Thanks again, Mom.
She’s the one who said she had a room reserved at the state mental because she knew she’d need it someday.
My mom is a brave woman except when it comes to mice. Well, and driving on the freeways… and driving at night … and flying… and using her cell phone… and…
Okay, never mind about her being brave. I’ll say she has gumption, and courage and no one would dare take advantage of her.
But when a mouse pops its miserable little head in front of her with its wiry, snappy tale, she snaps and unravels right before your eyes.
She screams, grabs a broom, and jumps on the kitchen table to scream.
“You dirty rotten little beast! I can’t stand you. Get out of my house.”
(I won’t write the other names she calls them because I don’t want WordPress to yank my blog…)
One day, she opened a kitchen drawer and saw a mouse scampering among her clean dish towels.
She jumped on the table, screamed and swore, and reached for the telephone to call my Dad to come home from work and save her. He wasn’t there, and she couldn’t find my brothers, so she called my brother’s friend to come and save her. He is still her favorite friend of all my brother’s friends.
My own history with mice is not much better.
Many years ago, I left my apartment building to go to work, and walked out to my car in the parking lot.
I put the key in the door to unlock it and saw a mouse run across the dashboard, to the seat, and then disappear.
As I’d been taught, I screamed.
I thought somebody was playing an evil trick on me so I yelled at the bushes and said, “If you’re in there playing a trick on me It’s not funny. Come out and get the mouse out of my car now!”
Yes, I felt foolish.
I still feel foolish just admitting it.
Of course no one emerged from the bushes.
I asked one of the custodians from the building to help me.
Guess what he said?
“I’m afraid of mice! Let me see if I can get someone else to help us.”
A team of custodians followed me to my car. They fumigated it with a poison.
I, of course, took the metro for several days.
Finally, after the memory faded and the toxic smell evaporated, I drove to work again.
Months later, I was driving a friend home from a party and felt a hard thump on my gas pedal foot.
I looked down and discovered a dead, calcified mouse sitting on my foot.
I stopped the car in the middle of the road (thank goodness it was late and there were no other cars around!), and I jumped out screaming.
My friend removed the mouse from the car and all I could think for weeks was that I needed to sell the car.
I could not drive a mouse-infested car even if the mouse was dead.
I managed to keep the car, but obviously never lost my fear of mice.

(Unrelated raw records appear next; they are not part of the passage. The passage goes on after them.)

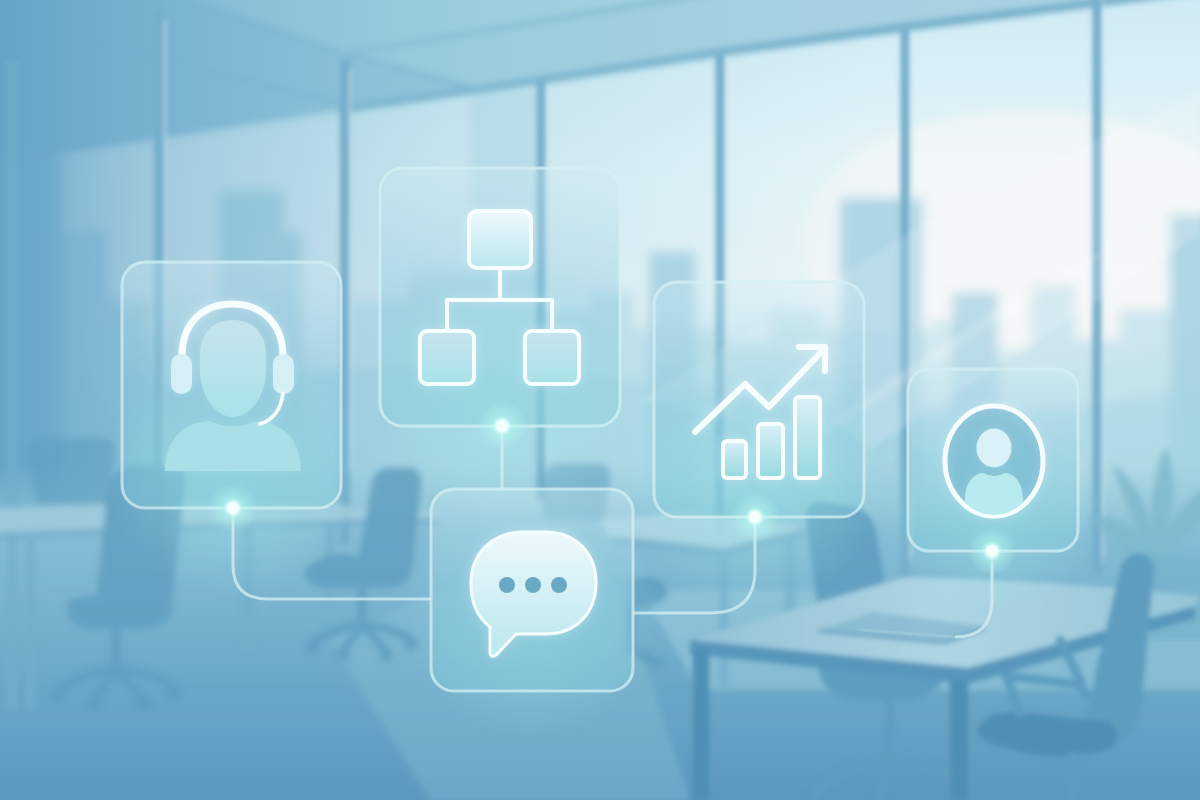
<!DOCTYPE html>
<html lang="en">
<head>
<meta charset="utf-8">
<title>Connected office services</title>
<style>
:root {
  --ceiling: #8fc3d9;
  --frame: #74aecb;
  --city: #a3d1e1;
  --city-soft: #bfe0ea;
  --chair: #5f9dbf;
  --chair-deep: #4f8fb5;
  --desk: #a3cddf;
  --desk-edge: #5896ba;
  --white: #f6fdff;
  --line: #d5f0f5;
  --glow: #b9fbf3;
}
html, body { margin: 0; height: 100%; overflow: hidden; background: #8fc3d9; }
svg { display: block; width: 1200px; height: 800px; }
.frame { fill: none; stroke: var(--frame); }
.city { fill: var(--city); }
.city-soft { fill: var(--city-soft); }
.chair { fill: var(--chair); }
.chair-line { fill: none; stroke: var(--chair); stroke-width: 9; stroke-linecap: round; stroke-linejoin: round; }
.panel { fill: url(#glass); stroke: var(--line); stroke-width: 3; stroke-opacity: .75; }
.link { fill: none; stroke: var(--line); stroke-width: 3; stroke-opacity: .75; }
.icon-line { fill: none; stroke: var(--white); stroke-linecap: round; stroke-linejoin: round; }
.icon-box { stroke: var(--white); stroke-width: 4; }
</style>
</head>
<body>
<svg viewBox="0 0 1200 800" role="img" aria-label="Glass panels with service icons linked together in a bright blue office">
  <defs>
    <linearGradient id="wall" x1="0" y1="0" x2="1" y2="0">
      <stop offset="0" stop-color="#7fb5d1"/><stop offset=".3" stop-color="#9bcbdf"/><stop offset="1" stop-color="#a9d6e5"/>
    </linearGradient>
    <linearGradient id="sky" x1="0" y1="0" x2="0" y2="1">
      <stop offset="0" stop-color="#cdeaf4"/><stop offset=".26" stop-color="#e4f4f8"/><stop offset=".5" stop-color="#edf6f8"/>
      <stop offset=".7" stop-color="#c5e7ee"/><stop offset="1" stop-color="#9dd0df"/>
    </linearGradient>
    <linearGradient id="left-shade" x1="0" y1="0" x2="1" y2="0">
      <stop offset="0" stop-color="#64a2c5" stop-opacity=".88"/><stop offset=".14" stop-color="#78b2d0" stop-opacity=".62"/>
      <stop offset=".4" stop-color="#93cadd" stop-opacity=".34"/><stop offset=".75" stop-color="#a8dae6" stop-opacity="0"/>
    </linearGradient>
    <linearGradient id="floor" x1="0" y1="0" x2="0" y2="1">
      <stop offset="0" stop-color="#8fc5d9" stop-opacity="0"/><stop offset=".2" stop-color="#86bdd5"/>
      <stop offset=".55" stop-color="#70abca"/><stop offset="1" stop-color="#5996bd"/>
    </linearGradient>
    <linearGradient id="ceiling-tone" x1="0" y1="0" x2="1" y2="0">
      <stop offset="0" stop-color="#72abc9"/><stop offset=".3" stop-color="#8cc1d8"/><stop offset="1" stop-color="#b2dae8"/>
    </linearGradient>
    <linearGradient id="table-top" x1="0" y1="0" x2="1" y2="0">
      <stop offset="0" stop-color="#92c2d8"/><stop offset=".5" stop-color="#aed5e3"/><stop offset="1" stop-color="#94c5d9"/>
    </linearGradient>
    <linearGradient id="glass" x1="0" y1="0" x2="0" y2="1">
      <stop offset="0" stop-color="#d3edf5" stop-opacity=".34"/><stop offset=".5" stop-color="#8ecade" stop-opacity=".4"/>
      <stop offset="1" stop-color="#83cbd8" stop-opacity=".4"/>
    </linearGradient>
    <linearGradient id="solid" x1="0" y1="0" x2="0" y2="1">
      <stop offset="0" stop-color="#eef9fc"/><stop offset="1" stop-color="#b9e7ee"/>
    </linearGradient>
    <linearGradient id="head" x1="0" y1="0" x2="0" y2="1">
      <stop offset="0" stop-color="#c6e4ef"/><stop offset="1" stop-color="#a8e2e8"/>
    </linearGradient>
    <linearGradient id="bar" x1="0" y1="0" x2="0" y2="1">
      <stop offset="0" stop-color="#d9f0f6"/><stop offset="1" stop-color="#96d9df"/>
    </linearGradient>
    <radialGradient id="spark">
      <stop offset="0" stop-color="#fff"/><stop offset=".22" stop-color="#e9fffc" stop-opacity=".95"/>
      <stop offset=".4" stop-color="#b9fbf3" stop-opacity=".5"/><stop offset="1" stop-color="#b9fbf3" stop-opacity="0"/>
    </radialGradient>
    <radialGradient id="haze">
      <stop offset="0" stop-color="#a5ebea" stop-opacity=".5"/><stop offset="1" stop-color="#a5ebea" stop-opacity="0"/>
    </radialGradient>
    <filter id="blur-far" x="-10%" y="-10%" width="120%" height="120%"><feGaussianBlur stdDeviation="6"/></filter>
    <filter id="blur-mid" x="-10%" y="-10%" width="120%" height="120%"><feGaussianBlur stdDeviation="3"/></filter>
    <filter id="blur-near" x="-20%" y="-20%" width="140%" height="140%"><feGaussianBlur stdDeviation="2.4"/></filter>
    <filter id="soft-glow" x="-30%" y="-30%" width="160%" height="160%">
      <feGaussianBlur stdDeviation="5" result="halo"/>
      <feComponentTransfer in="halo" result="faint"><feFuncA type="linear" slope=".4"/></feComponentTransfer>
      <feMerge><feMergeNode in="faint"/><feMergeNode in="SourceGraphic"/></feMerge>
    </filter>
    <g id="node">
      <circle r="25" fill="url(#spark)"/>
      <circle r="5.5" fill="#f4fffd"/>
    </g>
    <g id="chair-base">
      <path class="chair-line" d="M0 0V48M-58 68Q-35 48 0 46Q38 48 58 64M0 46L-22 76M0 46L28 76"/>
      <circle class="chair" cx="-58" cy="72" r="8"/><circle class="chair" cx="58" cy="68" r="8"/>
      <circle class="chair" cx="-22" cy="80" r="8"/><circle class="chair" cx="28" cy="80" r="8"/>
    </g>
  </defs>

  <g id="room">
    <rect width="1200" height="800" fill="url(#wall)"/>
    <g id="window-view" filter="url(#blur-far)">
      <path d="M62 152L340 110L540 80L720 53L905 27L1220-14V640H62Z" fill="url(#sky)"/>
      <ellipse cx="1030" cy="240" rx="230" ry="130" fill="#fbf9f8" opacity=".6"/>
      <path class="city-soft" d="M350 300H410V270H470V90H540V310H590V292H634V330H720V345H770V310H820V330H930V320H990V350H1030V285H1075V340H1120V310H1170V560H350Z" opacity=".75"/>
      <path class="city" d="M62 230H108V300H150V560H62ZM219 190H284V232H302V560H219ZM649 252H696V560H649ZM840 198H922V560H840ZM952 292H998V560H952ZM1170 215H1220V560H1170Z" opacity=".85"/>
      <path fill="#a5d5e2" d="M62 400Q400 340 700 390T1220 380V620H62Z" opacity=".55"/>
    </g>
    <g id="ceiling" filter="url(#blur-mid)">
      <path d="M-10-10H1210L1095 4L905 27L720 53L540 80L340 108L62 152L-10 164Z" fill="url(#ceiling-tone)"/>
      <path d="M170-10L345 52L640 0V-10Z" fill="#b5dbe8" opacity=".42"/>
      <path d="M345 52L720-10H1200L900 24L540 78L480 86Z" fill="#a8d3e3" opacity=".6"/>
      <path class="frame" d="M168-6L345 54L720-8M345 54L470 88M0 18L340 104" stroke-width="5" opacity=".6"/>
      <path class="frame" d="M340 109L540 80L720 52L905 27L1100 2L1210-12" stroke-width="8"/>
    </g>
    <rect width="1200" height="800" fill="url(#left-shade)"/>
    <g id="floor-area" filter="url(#blur-mid)">
      <rect x="-20" y="465" width="1240" height="350" fill="url(#floor)"/>
      <path d="M640 590H1220V690H700Z" fill="#a6d7e3" opacity=".42"/>
      <path d="M330 640L440 590H620L690 800H430Z" fill="#8dc2d8" opacity=".35"/>
    </g>
    <g id="mullions" filter="url(#blur-near)">
      <path class="frame" d="M12 60V710" stroke-width="12" opacity=".65"/>
      <path class="frame" d="M159 10V560M345 60V545" stroke-width="10"/>
      <path class="frame" d="M541 80V500M720 53V540M905 28V585M1097 0V575" stroke-width="9"/>
      <path d="M165 20V480M350 70V470M547 84V480M726 56V500M911 32V560M1103 0V560" fill="none" stroke="#d6eef5" stroke-width="2" opacity=".6"/>
    </g>
    <g id="light-streaks" fill="#fff" filter="url(#blur-near)">
      <path d="M640 400L920 225L1200 90V190L820 440Z" opacity=".15"/>
      <path d="M830 420L1000 305L1200 200V235L870 450Z" opacity=".18"/>
    </g>

    <g id="back-furniture" filter="url(#blur-mid)" opacity=".8">
      <path class="chair" d="M28 450Q30 438 44 438H104Q116 440 116 455L108 505H36Z" opacity=".7"/>
      <path class="chair" d="M540 478Q545 464 560 464H600Q612 466 610 482L604 520H545Z" opacity=".65"/>
      <path fill="var(--desk)" d="M-10 508L230 500L440 510V526L220 530L-10 540Z"/>
      <path class="frame" d="M-10 537L220 526L440 522" stroke-width="7"/>
      <path class="frame" d="M30 540V710M248 528V650M330 525V600" stroke-width="10"/>
      <path fill="#b3d9e6" d="M600 520L690 512L806 528L724 548L610 538Z"/>
      <path class="frame" d="M612 540L724 552L806 532M724 552V690M790 540V620" stroke-width="8"/>
      <g id="left-chair">
        <path class="chair" d="M106 500Q110 470 128 466H172Q186 468 185 486L172 600Q168 622 148 624H96Q82 618 96 606Z"/>
        <path class="chair" d="M70 600Q110 590 172 604Q176 622 150 628H82Q62 618 70 600Z"/>
        <use href="#chair-base" x="116" y="624"/>
      </g>
      <g id="centre-chair">
        <path class="chair" d="M372 482Q375 468 390 468H410Q423 470 421 486L412 570Q408 585 390 588H326Q296 582 308 566L358 560Z"/>
        <path class="chair-line" d="M310 570Q340 550 362 565"/>
        <use href="#chair-base" transform="translate(362 586) scale(.85)"/>
      </g>
      <g id="hidden-chair">
        <path class="chair" d="M630 580Q660 570 668 592Q664 608 630 606Z"/>
        <path class="chair-line" d="M632 610V650L660 664"/>
      </g>
    </g>

    <g id="plant" fill="#7fb9cd" filter="url(#blur-mid)" opacity=".85">
      <path d="M1142 570Q1105 530 1085 516Q1130 512 1146 552Q1120 490 1112 464Q1150 490 1152 545Q1148 480 1166 446Q1184 490 1160 550Q1178 500 1212 484V520Q1180 530 1162 572Z"/>
      <path d="M1132 556H1210V640H1150Z" fill="#78b2cc"/>
    </g>

    <g id="front-furniture" filter="url(#blur-near)">
      <g id="side-chair">
        <path class="chair" d="M806 515Q808 500 824 502L858 508Q872 514 876 532L890 612H818Z" opacity=".85"/>
        <path class="chair" d="M818 664H945Q948 690 915 700H850Q820 694 818 664Z"/>
        <path class="chair-line" d="M890 696V765M814 796Q845 762 890 758Q940 760 966 790M890 760L880 800" stroke-width="13"/>
      </g>
      <path d="M690 640L905 577Q1050 580 1200 596L1192 614L968 672Z" fill="url(#table-top)"/>
      <path d="M690 640L968 668L1195 606V618L968 684L690 654Z" fill="var(--desk-edge)"/>
      <path d="M693 650H709V800H693ZM950 680H968V800H950Z" fill="var(--chair-deep)"/>
      <path d="M818 630L872 612L985 626L945 642Z" fill="#82b7d0" opacity=".7"/>
      <path d="M818 631L945 643L985 628" fill="none" stroke="#699fc0" stroke-width="3"/>
      <g id="front-chair">
        <path d="M1120 570Q1126 552 1142 554Q1156 558 1153 580L1142 700Q1138 738 1112 748L1080 730Q1092 700 1096 670Z" fill="var(--chair)"/>
        <path d="M978 728Q985 712 1015 712L1110 722Q1125 738 1108 750Q1050 764 1000 746Q976 740 978 728Z" fill="var(--chair-deep)"/>
        <path class="chair-line" d="M1005 676L1076 684L1098 706M1008 680L1020 714M1060 640L1082 684" stroke-width="11"/>
        <path class="chair-line" d="M1074 756V800" stroke-width="16"/>
      </g>
    </g>
  </g>

  <g id="hazes" fill="url(#haze)">
    <circle cx="233" cy="470" r="130"/><circle cx="502" cy="390" r="130"/><circle cx="755" cy="475" r="135"/>
    <circle cx="992" cy="510" r="110"/><circle cx="532" cy="610" r="130"/>
  </g>

  <g id="links">
    <path class="link" d="M233 508V565Q233 599 268 599H431"/>
    <path class="link" d="M502 426V489"/>
    <path class="link" d="M755 517V570Q755 613 710 613H633"/>
    <path class="link" d="M992 551V600Q992 637 955 637" />
    <path class="link" d="M955 637L860 630" opacity=".25"/>
  </g>

  <g id="panels">
    <rect class="panel" x="122" y="262" width="219" height="246" rx="23"/>
    <rect class="panel" x="380" y="168" width="240" height="258" rx="23"/>
    <rect class="panel" x="654" y="282" width="210" height="235" rx="23"/>
    <rect class="panel" x="908" y="369" width="170" height="182" rx="21"/>
    <rect class="panel" x="431" y="489" width="202" height="202" rx="23"/>
  </g>

  <g id="support-icon" filter="url(#soft-glow)">
    <path d="M200 356C200 332 214 320 233 320S266 332 266 356V370C266 396 250 417 233 417S200 396 200 370Z" fill="url(#head)"/>
    <path d="M165 471C165 440 184 422 210 421Q232 432 256 421C282 422 301 440 301 471Z" fill="#a9e0e8"/>
    <path class="icon-line" d="M182 356C182 322 204 304 232 304S283 322 283 356" stroke-width="7"/>
    <rect x="171" y="354" width="21" height="40" rx="10" fill="#d4eff5"/>
    <rect x="273" y="354" width="21" height="40" rx="10" fill="#d4eff5"/>
    <path class="icon-line" d="M283 393Q280 418 260 424" stroke-width="3.5"/>
  </g>

  <g id="hierarchy-icon" filter="url(#soft-glow)">
    <path class="icon-line" d="M500 268V300M447 330V300H552V330" stroke-width="4"/>
    <rect class="icon-box" x="469" y="211" width="62" height="57" rx="8" fill="url(#solid)"/>
    <rect class="icon-box" x="420" y="331" width="54" height="53" rx="7" fill="url(#head)"/>
    <rect class="icon-box" x="525" y="331" width="54" height="53" rx="7" fill="url(#head)"/>
  </g>

  <g id="growth-icon" filter="url(#soft-glow)">
    <rect class="icon-box" x="723" y="441" width="23" height="37" rx="4" fill="url(#bar)"/>
    <rect class="icon-box" x="758" y="424" width="25" height="54" rx="4" fill="url(#bar)"/>
    <rect class="icon-box" x="795" y="397" width="25" height="81" rx="4" fill="url(#bar)"/>
    <path class="icon-line" d="M695 432L745 384L769 407L824 349M799 347H825V371" stroke-width="6"/>
  </g>

  <g id="profile-icon" filter="url(#soft-glow)">
    <ellipse cx="994" cy="461" rx="49" ry="55" fill="#76b7cf" fill-opacity=".55" stroke="var(--white)" stroke-width="5"/>
    <ellipse cx="994" cy="448" rx="17.5" ry="19.5" fill="#d8f2f7"/>
    <path d="M965 503C964 485 972 474 983 473Q994 479 1005 473C1016 474 1024 485 1023 503Q1010 515 994 515T965 503Z" fill="#b7ebef"/>
  </g>

  <g id="chat-icon" filter="url(#soft-glow)">
    <path d="M524 532H545C577 532 596 554 596 583S577 634 545 634H516L496 655Q490 659 490 651V627C477 617 471 602 471 583C471 554 492 532 524 532Z" fill="url(#solid)" stroke="var(--white)" stroke-width="3"/>
    <g fill="#6ba9c4"><circle cx="507" cy="585" r="8"/><circle cx="533" cy="585" r="8"/><circle cx="559" cy="585" r="8"/></g>
  </g>

  <g id="nodes">
    <use href="#node" x="233" y="508"/>
    <use href="#node" x="502" y="426"/>
    <use href="#node" x="755" y="517"/>
    <use href="#node" x="992" y="551"/>
  </g>
</svg>
</body>
</html>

I have my not-so-brave mother to blame for all of this ridiculousness.
Oh, and one detail I may have omitted about the mouse I saw on the trail that I worried might bring it’s family and dance around me and send me into a frenzy…
It was dead.